$700 may not seem like a bargain, but it’s important to remember that cheap doesn’t always equate to value. The PowerMax Compound Bow Package from Hoyt is A LOT of bow for the money, not-to-mention it comes with every accessory you need to start flinging. The 3.8-pound PowerMax measures 31 inches axle-to-axle, can produce arrow speeds up to 328 feet-per-second, and is loaded with Hoyt-specific technologies that make it not only highly accurate, but also very enjoyable to shoot.
If you’ve never considered a Quest bow, maybe 2018 is your year. This company, which is under the G5 Outdoors umbrella, has quietly been churning out some of the best bows on the market. This year, they’ve released the 3.4-pound Thrive, which features a seven-inch brace height and can send arrows downrange at 330 feet per second. Peak draw weights of 50, 60 and 70 pounds are offered in this $650 rig.
Everyone needs a target, and most of us need a 3D target of a whitetail. The problem is, a lot of the targets on the market are really expensive. Not so with the Big Shooter Buck from Shooter 3D. This 48-inch tall target is designed with a replaceable vital insert, can handle all field points and broadheads, and allows for easy arrow removal. On top of that, it can be yours for $100.

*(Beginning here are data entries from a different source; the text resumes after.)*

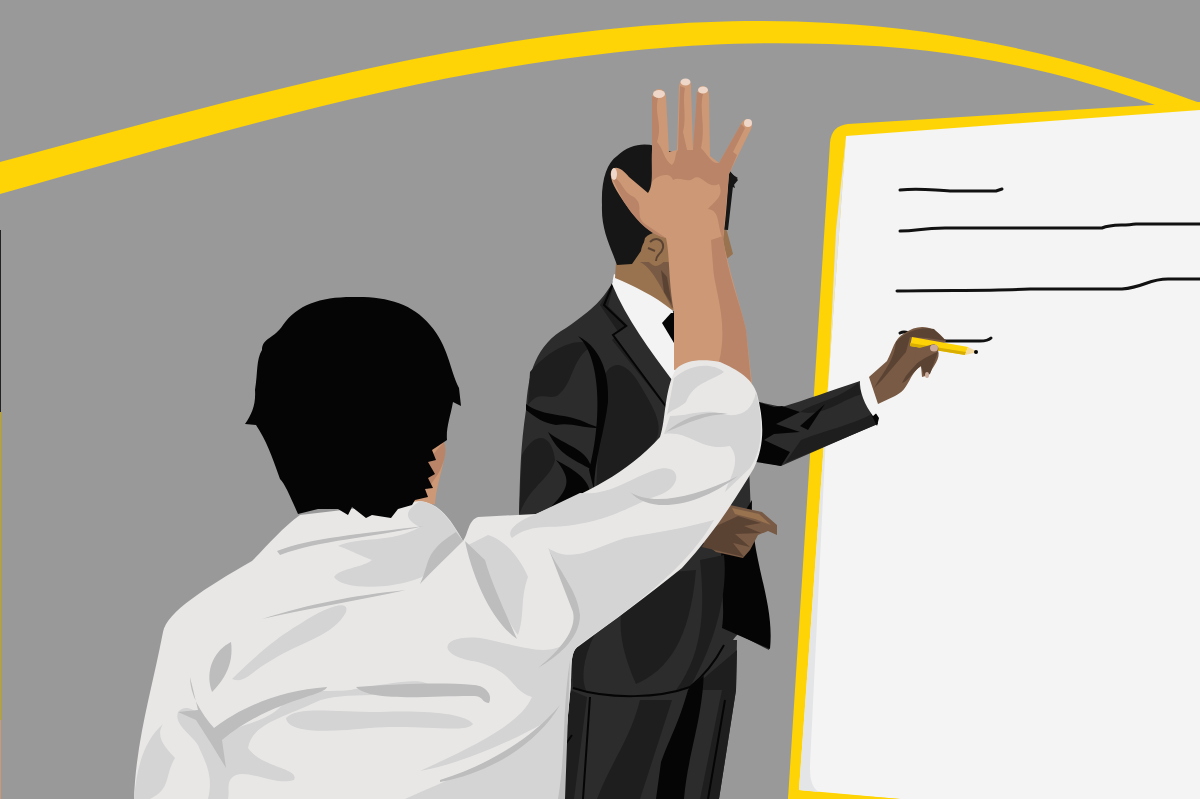
<!DOCTYPE html>
<html lang="en">
<head>
<meta charset="utf-8">
<title>Raised hand in class</title>
<style>
:root{
  --wall:#999999; --yellow:#fed406; --board:#f4f4f4; --board-edge:#e4e5e7; --ink:#111111;
  --suit:#2c2c2c; --suit-dark:#1e1e1e; --black:#050505; --hair:#161616;
  --shirt:#e8e7e6; --shirt-shade:#d4d4d4; --shirt-fold:#bdbdbd; --white:#f3f3f3;
  --skin:#cd9875; --skin-shade:#b98468; --nail:#eed6c8;
  --brown:#99734f; --brown-mid:#795a44; --brown-dark:#5b4334;
}
html,body{margin:0;width:1200px;height:799px;overflow:hidden;background:var(--wall)}
svg{display:block}
.yellow{fill:var(--yellow)} .board{fill:var(--board)} .board-edge{fill:var(--board-edge)}
.marker{fill:none;stroke:var(--ink);stroke-width:3;stroke-linecap:round;stroke-linejoin:round}
.suit{fill:var(--suit)} .suit-dark{fill:var(--suit-dark)} .black{fill:var(--black)} .hair{fill:var(--hair)}
.shirt{fill:var(--shirt)} .shade{fill:var(--shirt-shade)} .fold{fill:var(--shirt-fold)} .white{fill:var(--white)}
.skin{fill:var(--skin)} .skin-shade{fill:var(--skin-shade)} .nail{fill:var(--nail)}
.brown{fill:var(--brown)} .brown-mid{fill:var(--brown-mid)} .brown-dark{fill:var(--brown-dark)}
.seam{fill:none;stroke:var(--black);stroke-width:2}
</style>
</head>
<body>
<svg width="1200" height="799" viewBox="0 0 1200 799" role="img" aria-label="A student raises a hand while a teacher in a suit writes on a whiteboard">
  <rect width="1200" height="799" fill="var(--wall)"/>

  <g id="arch">
    <path class="yellow" d="M0 162C190 111 350 67 510 42C640 22 740 18 830 23C960 30 1080 58 1200 103V112L1155 105C1050 68 950 47 830 44C730 41 640 46 510 67C350 93 190 141 0 194Z"/>
    <rect y="230" width="1" height="182" fill="#222"/>
    <rect y="412" width="1" height="308" fill="#c9a500"/>
    <rect y="720" width="1" height="79" fill="#cd9875"/>
  </g>

  <g id="whiteboard">
    <path class="yellow" d="M1200 102L848 124Q831 126 830 143L788 799H1200Z"/>
    <path class="board" d="M1200 110L846 136L799 790L900 799H1200Z"/>
    <path class="board-edge" d="M846 137L799 790L818 792Q809 785 810 765L836 230Z"/>
    <path class="yellow" d="M788 799L790 790L900 799Z"/>
    <g class="marker">
      <path d="M900 190C920 188 930 190 950 191H996L1002 189"/>
      <path d="M900 231C918 231 920 228 945 228H1102C1112 224 1122 226 1136 224H1200"/>
      <path d="M897 291C950 290 990 291 1030 289H1122C1145 287 1148 279 1168 279H1200"/>
      <path d="M900 333Q906 330 912 336L946 341H980Q988 341 991 338"/>
    </g>
  </g>

  <g id="teacher">
    <g id="trousers">
      <path class="suit" d="M570 640H737L736 690L719 799H556Z"/>
      <path class="suit-dark" d="M570 690L587 697L574 799H556ZM690 690L737 650L736 690L719 799H700L722 690Z"/>
      <path class="suit-dark" d="M640 700C630 740 612 760 597 799H640L672 700Z"/>
      <path class="black" d="M688 690C678 725 671 735 661 762L656 799H684C688 752 703 720 704 668Z"/>
      <path class="seam" d="M590 697L583 799M565 745L572 735M725 700L708 799"/>
    </g>
    <g id="jacket">
      <path class="suit" d="M615 279C602 300 595 308 566 328C536 345 528 372 526 410C520 450 520 480 519 520L572 520L573 688C610 700 660 698 690 687C718 668 731 640 738 634L769 650C774 620 760 590 752 540L748 440L690 320Z"/>
      <path class="black" d="M752 500C750 560 775 600 770 649L722 628C726 600 718 575 722 548Z"/>
      <path class="suit-dark" d="M627 590C615 620 621 650 636 684C668 670 690 640 696 570L672 572Z"/>
      <path class="suit-dark" d="M700 560L724 555C728 590 717 640 690 687L676 690C706 650 704 600 700 560ZM573 688L571 650L600 625C585 650 580 675 586 690Z"/>
      <path class="suit-dark" d="M600 400C600 365 620 350 640 385C660 418 665 430 650 450L596 495L598 450Z"/>
      <path class="suit-dark" d="M530 372C550 348 580 335 592 346C570 360 575 382 557 396C545 400 540 390 528 405ZM522 455C535 430 552 433 555 460C550 480 530 485 519 515Z"/>
      <path class="black" d="M526 404C545 418 566 412 589 424L600 428C582 428 570 422 556 425C543 423 535 417 526 410ZM548 432C565 446 588 448 592 470C572 458 560 456 548 432ZM556 460C575 470 590 480 590 494L548 510C570 488 572 480 556 460ZM578 336C604 350 609 378 608 402C605 430 594 460 594 490L589 470C600 430 604 360 578 336Z"/>
      <path class="suit-dark" d="M614 281L600 305L619 333L612 340L668 410L670 375Z"/>
      <path class="suit" d="M614 283L608 306L628 326L614 336L667 406L671 375Z"/>
      <path class="seam" d="M614 281L604 305L626 326L613 335L667 408M573 688C610 700 660 698 690 687C705 675 716 660 724 645"/>
    </g>
    <path class="white" d="M614 274L645 289L672 308L690 380H672C650 350 627 320 612 284Z"/>
    <path class="black" d="M671 313L662 323L674 343L690 340V313Z"/>
    <g id="teacher-head">
      <path class="brown" d="M616 262L637 236L724 220L733 254L724 261L700 304L672 310C655 296 632 285 615 278Z"/>
      <path class="brown-mid" d="M640 262C652 268 660 285 672 308L700 300V262Z"/>
      <path class="brown-dark" d="M661 270L667 277L672 305L664 292Z"/>
      <path class="hair" d="M602 205C601 180 607 163 617 156C632 142 650 142 665 150L725 166L738 180L733 186L728 230L670 225C650 232 643 240 641 251L632 264L617 265C610 245 601 230 602 205Z"/>
      <path class="hair" d="M728 169L733 175L738 178L733 181L735 188L726 184Z"/>
      <path class="brown" d="M645 238C652 230 665 232 668 242C669 255 664 266 655 266C647 263 641 254 645 238Z"/>
      <path d="M650 242C656 236 664 240 663 248C661 255 656 254 656 261M648 248L655 251" fill="none" stroke="var(--brown-dark)" stroke-width="2"/>
    </g>
    <g id="writing-arm">
      <path class="suit" d="M750 400L782 407C805 400 830 391 860 381L871 403L877 424L781 466L752 460Z"/>
      <path class="black" d="M758 402L774 407L782 406L800 412L776 424L800 432L774 434L764 440L790 452L781 466L756 462Z"/>
      <path class="suit-dark" d="M800 412C815 402 835 401 858 383L862 394C842 400 828 413 808 413ZM801 440C825 430 850 426 874 413L878 424L785 463Z"/>
      <path class="black" d="M800 426L825 404L808 430ZM860 381L866 398L879 418L877 426L867 406Z"/>
      <path class="white" d="M860 379L870 376C871 390 876 400 886 405L873 416C865 405 859 392 860 379Z"/>
      <path class="brown-mid" d="M869 377L887 361C893 350 894 338 905 333C917 325 932 323 946 341L938 350C941 359 933 366 929 375L922 377L921 366C908 375 910 389 895 396L878 404Z"/>
      <path class="brown-dark" d="M896 342C905 331 922 326 934 329L946 341L927 338L910 337L906 352L894 366L882 380L874 388C886 368 894 360 896 342ZM902 383C907 372 914 368 924 355L938 352L930 374L924 375L921 366C912 372 909 381 902 383Z"/>
      <path class="yellow" d="M912 337L968 347L965 355L910 346Z"/>
      <path d="M910 343L966 352L965 355L910 346Z" fill="#d9ae00"/>
      <path d="M968 347L978 352L965 355Z" fill="#f3d9a0"/>
      <circle class="black" cx="976" cy="352" r="2"/>
      <path class="brown-mid" d="M916 349L934 344Q941 347 937 352L925 358L914 365Z"/>
      <ellipse cx="934" cy="348" rx="4" ry="3.5" fill="#c9aa9b"/>
      <ellipse cx="927" cy="375" rx="2" ry="3" fill="#c9aa9b"/>
    </g>
    <g id="resting-hand">
      <path class="brown-mid" d="M700 540L730 505L762 512L777 525L777 535L768 531L758 535L750 550L743 558L716 552Z"/>
      <path class="brown-dark" d="M712 528L738 516L761 523L744 526L761 533L735 534L750 547L733 543L744 557L702 547Z"/>
      <path class="brown" d="M732 508L759 514L771 525L755 519L735 514Z"/>
    </g>
  </g>

  <g id="student">
    <g id="raised-hand">
      <path class="skin" d="M674 370L674 312C668 280 670 255 666 238C650 234 637 220 629 209C619 195 609 181 611 172C614 164 622 168 629 177L648 193C654 184 651 170 652 150L652 98Q653 89 659 89Q665 89 666 97L669 152L677 150L679 86Q680 79 686 79Q692 80 691 88L693 150L697 94Q698 86 703 86Q709 87 709 95L710 156L719 163L741 124Q746 116 751 121Q754 125 749 133L729 174C727 200 726 218 723 240C730 275 742 310 746 330L752 384L720 362Z"/>
      <path class="skin-shade" d="M711 240L723 236C727 275 741 305 746 330L751 382L719 362C729 320 714 290 713 266Z"/>
      <path class="skin-shade" d="M652 96L658 98C654 115 663 124 657 142C664 150 664 160 672 165C677 160 674 154 678 150L680 86L685 88C682 102 687 116 683 132L687 150H693L697 92L703 94C699 110 706 126 701 148C710 158 712 164 719 163L741 124L745 128L733 152L737 155L729 174L723 238C717 229 721 210 708 209C716 200 724 196 719 184C708 190 702 174 694 178C688 184 680 176 673 180C670 171 656 176 652 182Z"/>
      <path class="skin-shade" d="M611 176C623 180 622 192 634 197C645 206 634 215 645 224L666 238C646 234 632 214 624 202Z"/>
      <g class="nail">
        <ellipse cx="659" cy="94" rx="6" ry="4"/>
        <ellipse cx="685.5" cy="82" rx="5" ry="3.5"/>
        <ellipse cx="703" cy="90" rx="5" ry="3.5"/>
        <ellipse cx="748" cy="123" rx="4" ry="4"/>
        <ellipse cx="614" cy="174" rx="3" ry="6"/>
      </g>
    </g>
    <path class="skin" d="M444 442C448 460 437 478 435 504L408 508L425 450Z"/>
    <path class="skin-shade" d="M444 442C448 452 443 465 438 474L427 490L428 460Z"/>
    <g id="student-shirt">
      <path class="shirt" d="M134 799C136 740 152 690 163 632C167 612 205 588 252 561C268 545 282 528 300 515L420 501C438 503 449 516 463 541C468 535 468 520 478 517L536 514C580 495 624 477 660 437C666 420 664 390 676 369C686 359 704 359 720 362C738 370 752 378 757 394C764 420 765 445 754 468C735 500 714 533 682 568C650 594 612 622 579 646C568 652 573 675 570 694L560 799Z"/>
      <g class="shade">
        <path d="M756 392C763 420 764 448 750 468L725 492C730 478 742 460 730 446C700 452 690 430 664 434L670 416C690 416 704 408 722 414C740 418 752 412 756 392Z"/>
        <path d="M674 378C690 364 712 362 724 372C710 382 694 382 686 402C680 408 670 410 667 415Z"/>
        <path d="M580 493C610 496 630 478 655 470C680 462 684 484 662 494C630 505 614 520 566 526C548 528 530 524 512 538C505 530 520 520 536 514Z"/>
        <path d="M548 548C572 564 594 548 625 538C660 532 685 528 714 520C690 562 650 595 579 645C568 652 573 675 570 694L560 799H405C452 778 500 760 542 724C510 742 460 764 420 771C470 748 520 725 532 697C510 690 515 672 478 662C434 656 440 634 480 638C520 645 548 660 570 640C584 618 576 590 560 570Z"/>
        <path d="M420 501C440 504 450 520 463 541L422 577C392 590 342 590 334 577C340 568 362 568 372 560C356 554 346 548 338 546C360 536 390 544 420 527C406 520 402 512 420 501Z"/>
        <path d="M488 535C505 540 520 558 528 577C520 598 525 615 518 635C500 612 490 570 468 545Z"/>
        <path d="M232 679C250 662 272 640 300 624C330 604 350 600 346 612C334 636 300 642 272 660C250 672 246 684 232 679Z"/>
        <path d="M210 740C240 722 270 724 286 700C305 685 335 695 360 688C390 684 425 675 432 688C405 700 340 690 316 702C282 718 252 724 248 748C262 768 300 768 294 780C276 786 250 770 236 775C225 780 230 790 228 799H208C214 775 205 762 198 745C190 733 174 725 178 712C186 703 202 708 210 740Z"/>
        <path d="M286 718C298 706 330 712 380 712C430 710 466 714 473 724C466 734 420 724 370 728C330 732 288 734 286 718Z"/>
        <path d="M163 724C154 738 168 750 175 758C164 776 172 788 150 799H134C137 764 145 740 163 724Z"/>
      </g>
      <g class="fold">
        <path d="M277 551C310 538 360 534 424 526C370 538 320 540 280 555Z"/>
        <path d="M262 619C310 604 350 596 406 590C360 600 310 608 262 619Z"/>
        <path d="M463 541C448 556 434 569 420 584C430 563 424 554 450 536L456 532Z"/>
        <path d="M465 541C472 575 490 620 517 639C508 618 492 585 485 560Z"/>
        <path d="M549 550C562 575 577 590 580 615C580 640 555 658 538 668C560 650 577 630 573 612Z"/>
        <path d="M356 687C400 684 440 682 474 685C486 686 493 695 489 703C480 702 485 695 470 696C430 696 370 702 356 687Z"/>
        <path d="M212 692C204 670 215 650 231 642C234 664 224 680 212 692Z"/>
        <path d="M190 677C190 694 200 712 214 728C240 708 280 690 327 687C325 696 270 700 222 740L226 768L212 745L196 720L178 712L198 710Z"/>
        <path d="M440 780C490 764 530 740 560 705C540 740 495 772 440 782Z"/>
        <path d="M570 660L565 799H558C566 752 562 710 570 660Z"/>
        <path d="M666 432C686 416 706 410 728 414C706 414 688 423 666 432ZM630 492C650 505 690 500 738 476C696 508 650 514 630 492Z"/>
      </g>
    </g>
    <path id="student-hair" class="black" d="M262 350C262 338 275 338 283 325C297 305 320 297 352 297C385 296 412 303 430 325C448 345 450 370 459 388L461 406L453 402C450 418 446 428 447 440L432 450L436 460L428 462L435 474L428 478L433 488L425 489L428 497L415 500L412 505L398 509L391 518L372 515L366 518L352 507L348 515L338 509L318 509L298 514C290 496 285 484 280 479C272 456 266 440 256 425L245 424C252 414 256 404 255 390C258 372 256 360 262 350Z"/>
  </g>
</svg>
</body>
</html>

About the Author: Tony J. Peterson has written hundreds of articles for over two dozen national and local publications. Although he covers topics related to all forms of hunting and fishing, his passion lies in do-it-yourself bowhunting for whitetail deer and western big game. Peterson is an accomplished outdoor photographer and currently serves as the Equipment Editor for Bowhunter magazine and Bowhunter TV.